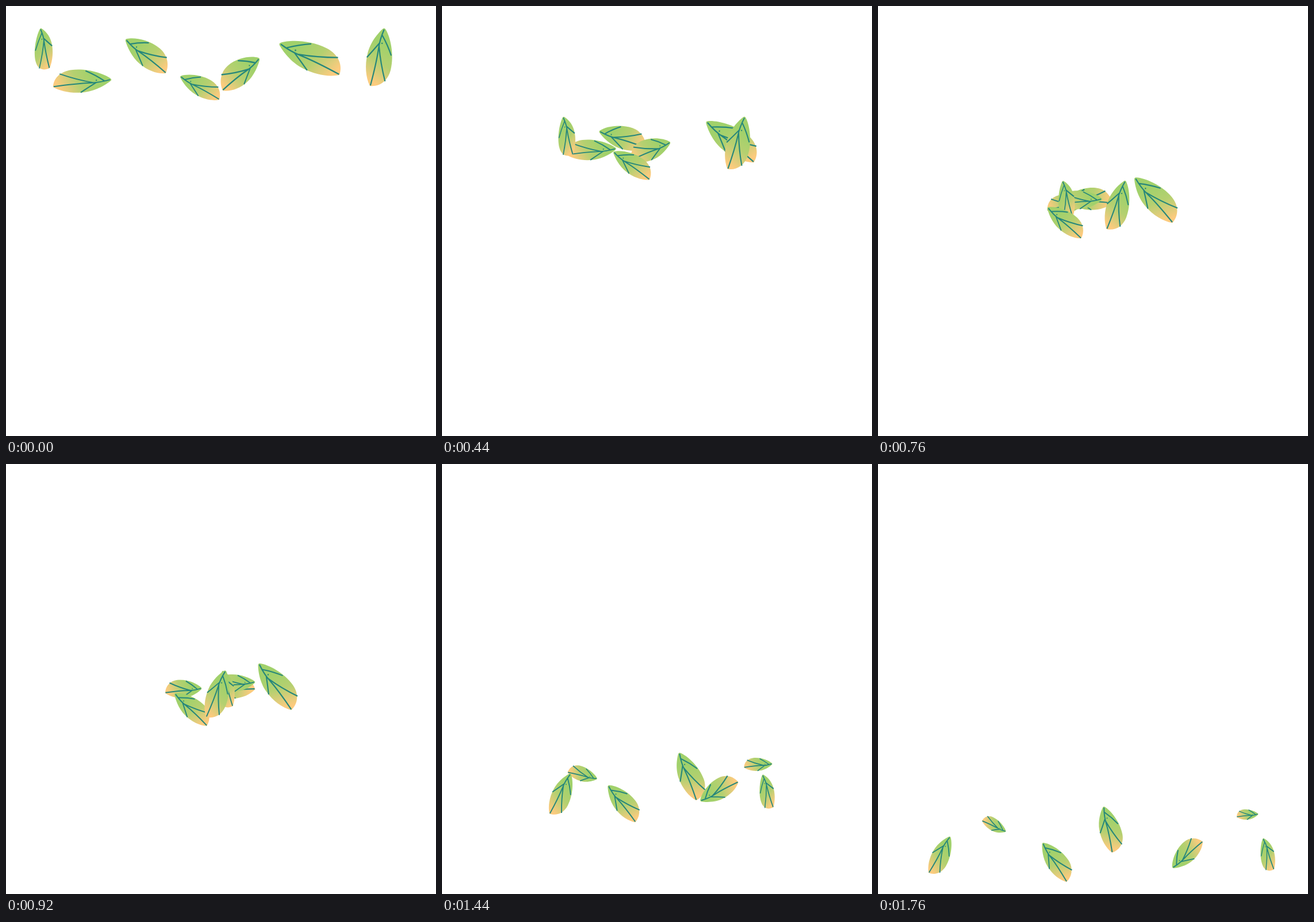
These frames come from a looping animation (748 by 748 pixels, 1.8 s). An HTML page with a canvas:

```html
<!DOCTYPE html>
<html>
<head>
<meta charset="utf-8">
<title>Falling leaves</title>
<style>
html, body { margin: 0; height: 100%; overflow: hidden; background: #fff; }
canvas { display: block; }
</style>
</head>
<body>
<canvas id="stage" width="748" height="748"></canvas>
<script>
const ctx = document.getElementById('stage').getContext('2d');
const LOOP = 1800, STEP = 40;

// Leaf space: stem at (0,0), far end at (1,0), full side towards +y.
const outline = new Path2D('M0 .022C.1 .125 .38 .266 .65 .266C.85 .266 .98 .15 1 0' +
  'C.88 -.1 .68 -.167 .47 -.167C.26 -.167 .08 -.075 0 -.022Q-.025 0 0 .022Z');
const veins = new Path2D('M.01 0Q.2 -.03 .35 -.012Q.6 .012 .99 .006M.11 -.008Q.25 .12 .41 .217' +
  'M.3 -.016Q.59 .08 .86 .222M.25 -.018Q.4 -.09 .54 -.162');
const dot = new Path2D();
dot.arc(.246, .022, .012, 0, 7);

const fill = ctx.createLinearGradient(.3, .16, .98, -.08);
fill.addColorStop(0, '#a1d16b');
fill.addColorStop(.4, '#b5d070');
fill.addColorStop(.65, '#d9cd79');
fill.addColorStop(.88, '#fccb7e');

// from, to: stem x, y, far end x, y; bow: sideways drift at half time;
// width and skew: start and end; side: -1 is mirrored. Back to front.
const leaves = [
  { from: [477, 66, 580, 120], to: [393, 597, 407, 676], bow: [7, 11], width: [1, 1.1], skew: [0, 0], side: 1 },
  { from: [209, 59, 278, 117], to: [513, 702, 565, 657], bow: [-4, -4], width: [1.1, 1.15], skew: [-.18, -.1], side: 1 },
  { from: [440, 92, 377, 147], to: [222, 639, 181, 621], bow: [8, 8], width: [1.2, 1.15], skew: [-.25, .1], side: -1 },
  { from: [182, 128, 82, 141], to: [661, 609, 624, 614], bow: [0, 0], width: [.95, 1.15], skew: [0, 0], side: -1 },
  { from: [60, 40, 76, 108], to: [670, 652, 689, 705], bow: [-2, 1], width: [1.14, 1.1], skew: [.4, .35], side: -1 },
  { from: [304, 123, 371, 163], to: [287, 660, 328, 727], bow: [0, -3], width: [1.04, 1.08], skew: [-.1, -.1], side: 1 },
  { from: [658, 40, 633, 139], to: [125, 649, 88, 711], bow: [1, 2], width: [1.04, 1.04], skew: [0, 0], side: 1 }
];

const mix = (a, b, k) => a + (b - a) * k;
const pose = ([x, y, u, v]) => ({
  x: (x + u) / 2, y: (y + v) / 2,
  angle: Math.atan2(v - y, u - x), size: Math.hypot(u - x, v - y)
});

for (const leaf of leaves) {
  leaf.a = pose(leaf.from);
  leaf.b = pose(leaf.to);
  const turn = leaf.b.angle - leaf.a.angle;
  leaf.b.angle = leaf.a.angle + Math.atan2(Math.sin(turn), Math.cos(turn));
}

function drawLeaf({ a, b, bow, width, skew, side }, k) {
  const at = key => mix(a[key], b[key], k);
  const arc = 4 * k * (1 - k), size = at('size');
  const dx = size * Math.cos(at('angle')), dy = size * Math.sin(at('angle'));
  const w = side * mix(...width, k), s = mix(...skew, k);
  ctx.setTransform(dx, dy, w * dy + s * dx, -w * dx + s * dy,
    at('x') + arc * bow[0], at('y') + arc * bow[1]);
  ctx.translate(-.5, 0);
  ctx.fillStyle = fill;
  ctx.fill(outline);
  ctx.strokeStyle = ctx.fillStyle = '#26877b';
  ctx.lineWidth = .9 / size + .012;
  ctx.stroke(veins);
  ctx.fill(dot);
}

function frame() {
  const k = Math.floor(performance.now() % LOOP / STEP) * STEP / (LOOP - STEP);
  ctx.resetTransform();
  ctx.clearRect(0, 0, 748, 748);
  for (const leaf of leaves) drawLeaf(leaf, k);
  requestAnimationFrame(frame);
}
frame();
</script>
</body>
</html>
```
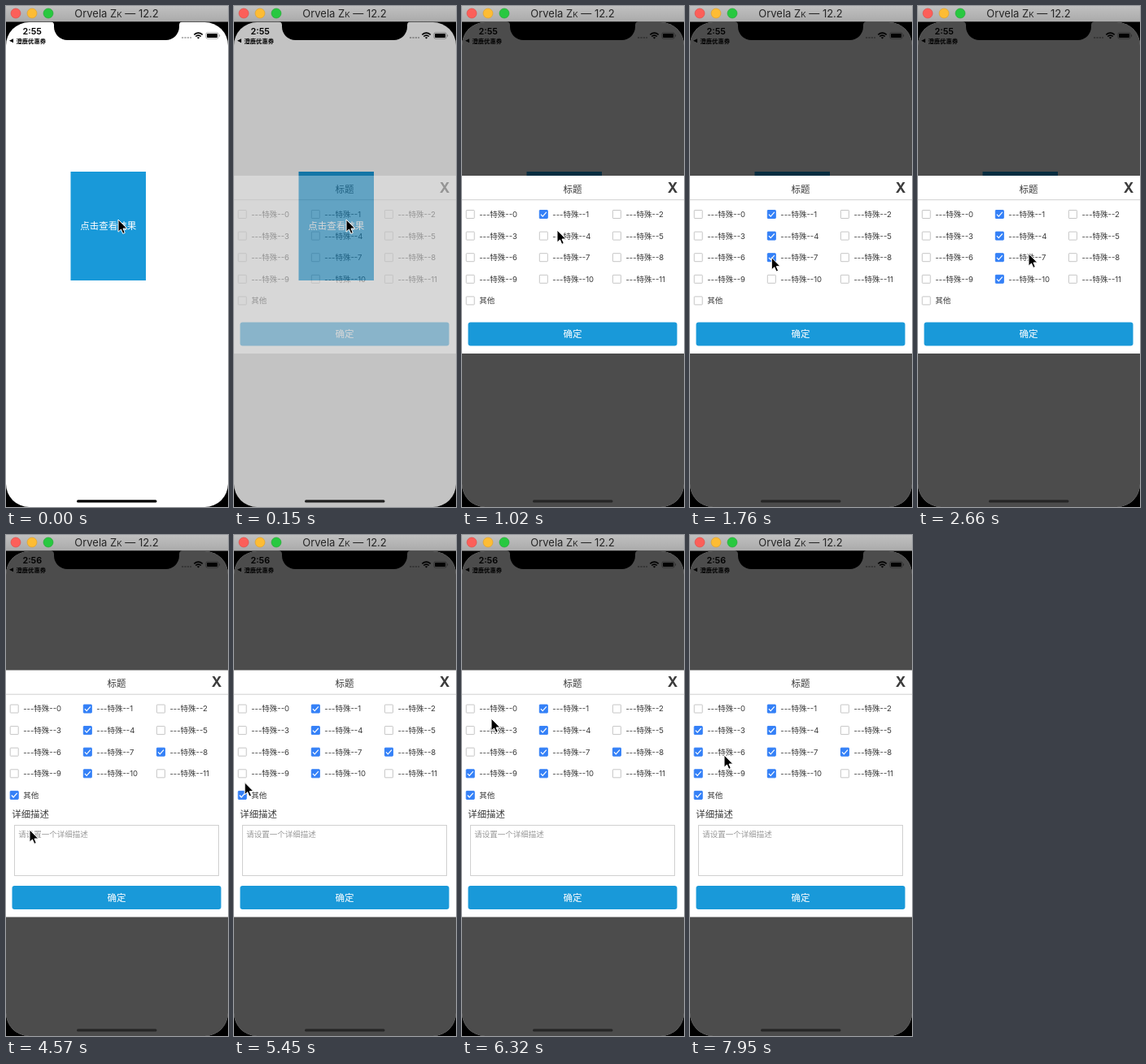
Write an HTML page that moves like this. It is 273 px wide and 617 px high and loops after 8000 ms.

```html
<!DOCTYPE html>
<html lang="zh">
<head>
<meta charset="utf-8">
<title>标题</title>
<style>
html, body { margin: 0; width: 100%; height: 100%; overflow: hidden; background: #000; }
svg { display: block; width: 273px; height: 617px; }
text { font-family: Inter, "Noto Sans CJK SC", "Noto Sans CJK", sans-serif; fill: #3a3a3a; white-space: pre; }
.mid { text-anchor: middle; }
.white { fill: #fff; }
.bold { font-weight: 600; fill: #000; }
.blue { fill: #1999d9; }
.box { fill: #fff; stroke: #c6c6c6; }
.box.dark { stroke: #777; }
.box.on { fill: #3480f7; stroke: #3480f7; }
.tick { fill: none; stroke: #fff; stroke-width: 1.2; }
</style>
</head>
<body>
<svg viewBox="0 0 273 617" xmlns="http://www.w3.org/2000/svg">
  <defs>
    <linearGradient id="bar" x2="0" y2="1">
      <stop offset="0" stop-color="#c0c0c0"/><stop offset="1" stop-color="#aaa"/>
    </linearGradient>
  </defs>

  <rect width="273" height="617"/>
  <rect width="273" height="19.5" fill="url(#bar)"/>
  <g stroke-width=".6">
    <circle cx="12" cy="9" r="6" fill="#fc5f59" stroke="#de4742"/>
    <circle cx="32" cy="9" r="6" fill="#fdbc34" stroke="#dc9d27"/>
    <circle cx="52" cy="9" r="6" fill="#28c840" stroke="#1fa532"/>
  </g>
  <text class="mid" x="136" y="14" font-size="13" style="fill:#262626">Orvela Z<tspan font-size="9.5">K</tspan> — 12.2</text>

  <rect y="20" width="273" height="597" rx="28.5" fill="#fff"/>
  <rect class="blue" x="79.5" y="204" width="92.5" height="134"/>
  <text class="mid white" x="125.7" y="275" font-size="11.5">点击查看结果</text>
  <path d="M216 39h12" stroke="#b5b5b5" stroke-width="2.2" stroke-dasharray="2.2 1.2"/>

  <rect id="dim" y="20" width="273" height="597" rx="28.5" opacity="0"/>

  <path d="M55 19.5a4 4 0 0 1 4 4v2a16.5 16.5 0 0 0 16.5 16.5h121a16.5 16.5 0 0 0 16.5-16.5v-2a4 4 0 0 1 4-4z"/>
  <text id="clock" class="bold mid" x="32.3" y="35.3" font-size="10.8">2:55</text>
  <path d="M4 42.8L9 40.3V45.3Z"/>
  <text class="bold" x="12.5" y="45.6" font-size="7.3">澄鹿优惠券</text>
  <path d="M231.3 35.3Q236.5 30.8 241.7 35.3M233.2 37.5Q236.5 34.7 239.8 37.5" fill="none" stroke="#000" stroke-width="1.6"/>
  <path d="M234.7 38.8Q236.5 37.5 238.3 38.8L236.5 40.6Z"/>
  <rect x="245.8" y="32.8" width="15.4" height="7.4" rx="2" fill="none" stroke="#000" stroke-opacity=".4" stroke-width=".8"/>
  <rect x="247" y="34" width="13" height="5" rx="1"/>
  <path d="M262.2 35v3q1-.4 1-1.5t-1-1.5" fill-opacity=".4"/>
  <rect id="home" x="87" y="608.2" width="98.5" height="3.4" rx="1.7"/>

  <g id="panel" opacity="0">
    <rect id="sheet" width="273" fill="#fff"/>
    <text class="mid" x="136" y="20.8" font-size="11.5">标题</text>
    <text class="mid" x="259" y="20.6" font-size="17" font-weight="700">X</text>
    <rect y="29.2" width="273" height="1" fill="#cfcfcf"/>
    <g id="list"></g>
    <g id="extra">
      <text x="7.3" y="181.2" font-size="11.4">详细描述</text>
      <rect x="10.5" y="191" width="251" height="62" fill="#fff" stroke="#d0d0d0"/>
      <text x="15.3" y="205" font-size="9.5" style="fill:#989898">请设置一个详细描述</text>
    </g>
    <g id="confirm">
      <rect class="blue" x="7.5" width="257" height="29" rx="3"/>
      <text class="mid white" x="136" y="18.8" font-size="11.5">确定</text>
    </g>
  </g>

  <path id="cursor" d="M0 0V15.2L3.5 12L5.8 17.4L8.3 16.3L6 11H10.8Z" stroke="#fff"/>
</svg>
<script>
const LOOP = 8000, STEP = 147.2, LEAD = 12;
const OPEN = 3, EXPAND = 30, MINUTE = 27, OTHER = 12;

// pointer stops: [step, option] clicks a box, [step, x, y] only passes
const stops = [
  [0, 138, 263], [2, 138, 263], [6, 1], [7, 117, 276], [10, 4], [12, 7], [14, 10],
  [18, 136, 305], [21, 8], [22, 222, 318], [24, 7], [25, 124, 317], [26, 7],
  [28, 20, 363], [EXPAND, OTHER], [31, 29, 363], [39, 9], [43, 36, 226],
  [46, 3], [48, 9, 256], [51, 6], [54, 42, 271]
];

const $ = id => document.getElementById(id);
const sheetHeight = k => k >= EXPAND ? 304 : 219;
const sheetTop = k => 318.5 - sheetHeight(k) / 2;
const boxAt = i => [10.2 + (i % 3) * 90.1, 47.5 + Math.floor(i / 3) * 26.6];

const path = stops.map(([k, a, b]) => {
  if (b !== undefined) return [k, a, b];
  const [x, y] = boxAt(a);
  return [k, x, y + sheetTop(k - 1)];
});

const boxes = Array.from({ length: OTHER + 1 }, (_, i) => {
  const g = document.createElementNS("http://www.w3.org/2000/svg", "g");
  g.setAttribute("transform", `translate(${boxAt(i)})`);
  g.innerHTML = `<rect class="box" x="-5" y="-5" width="10" height="10" rx=".6"/>
    <path class="tick" d="M-3.4 .1L-1.1 2.6L3.5 -2.6"/>
    <text x="11" y="3.4" font-size="9.5">${i < OTHER ? "---特殊--" + i : "其他"}</text>`;
  $("list").append(g);
  return { rect: g.children[0], tick: g.children[1] };
});

function pointAt(k) {
  const i = path.findIndex(p => p[0] > k);
  if (i < 0) return path[path.length - 1].slice(1);
  const [a, ax, ay] = path[i - 1], [b, bx, by] = path[i];
  const u = (k - a) / (b - a);
  const e = u * u * (3 - 2 * u);
  return [ax + (bx - ax) * e, ay + (by - ay) * e];
}

function move(id, x, y) {
  $(id).setAttribute("transform", `translate(${x} ${y})`);
}

function draw(t) {
  const k = Math.floor((t + LEAD) / STEP);
  const shown = Math.min(1, k / OPEN);
  const height = sheetHeight(k);

  $("dim").setAttribute("opacity", .7 * shown);
  $("home").setAttribute("opacity", 1 - .5 * shown);
  $("panel").setAttribute("opacity", shown);
  $("sheet").setAttribute("height", height);
  $("extra").style.display = k >= EXPAND ? "" : "none";
  $("clock").textContent = k >= MINUTE ? "2:56" : "2:55";
  move("panel", 0, sheetTop(k));
  move("confirm", 0, height - 38.5);
  move("cursor", ...pointAt(k));

  boxes.forEach(({ rect, tick }, i) => {
    const count = stops.filter(s => s.length === 2 && s[1] === i && s[0] <= k).length;
    const on = count % 2 === 1;
    rect.setAttribute("class", "box" + (on ? " on" : count ? " dark" : ""));
    tick.style.display = on ? "" : "none";
  });
}

function tick() {
  draw(performance.now() % LOOP);
  requestAnimationFrame(tick);
}
tick();
</script>
</body>
</html>
```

+-------+

■ **Your task**
The lines above that hold the string "function" are to be located and copied.

■ **Answer box**
function drawLeaf({ a, b, bow, width, skew, side }, k) {
function frame() {
function pointAt(k) {
function move(id, x, y) {
function draw(t) {
function tick() {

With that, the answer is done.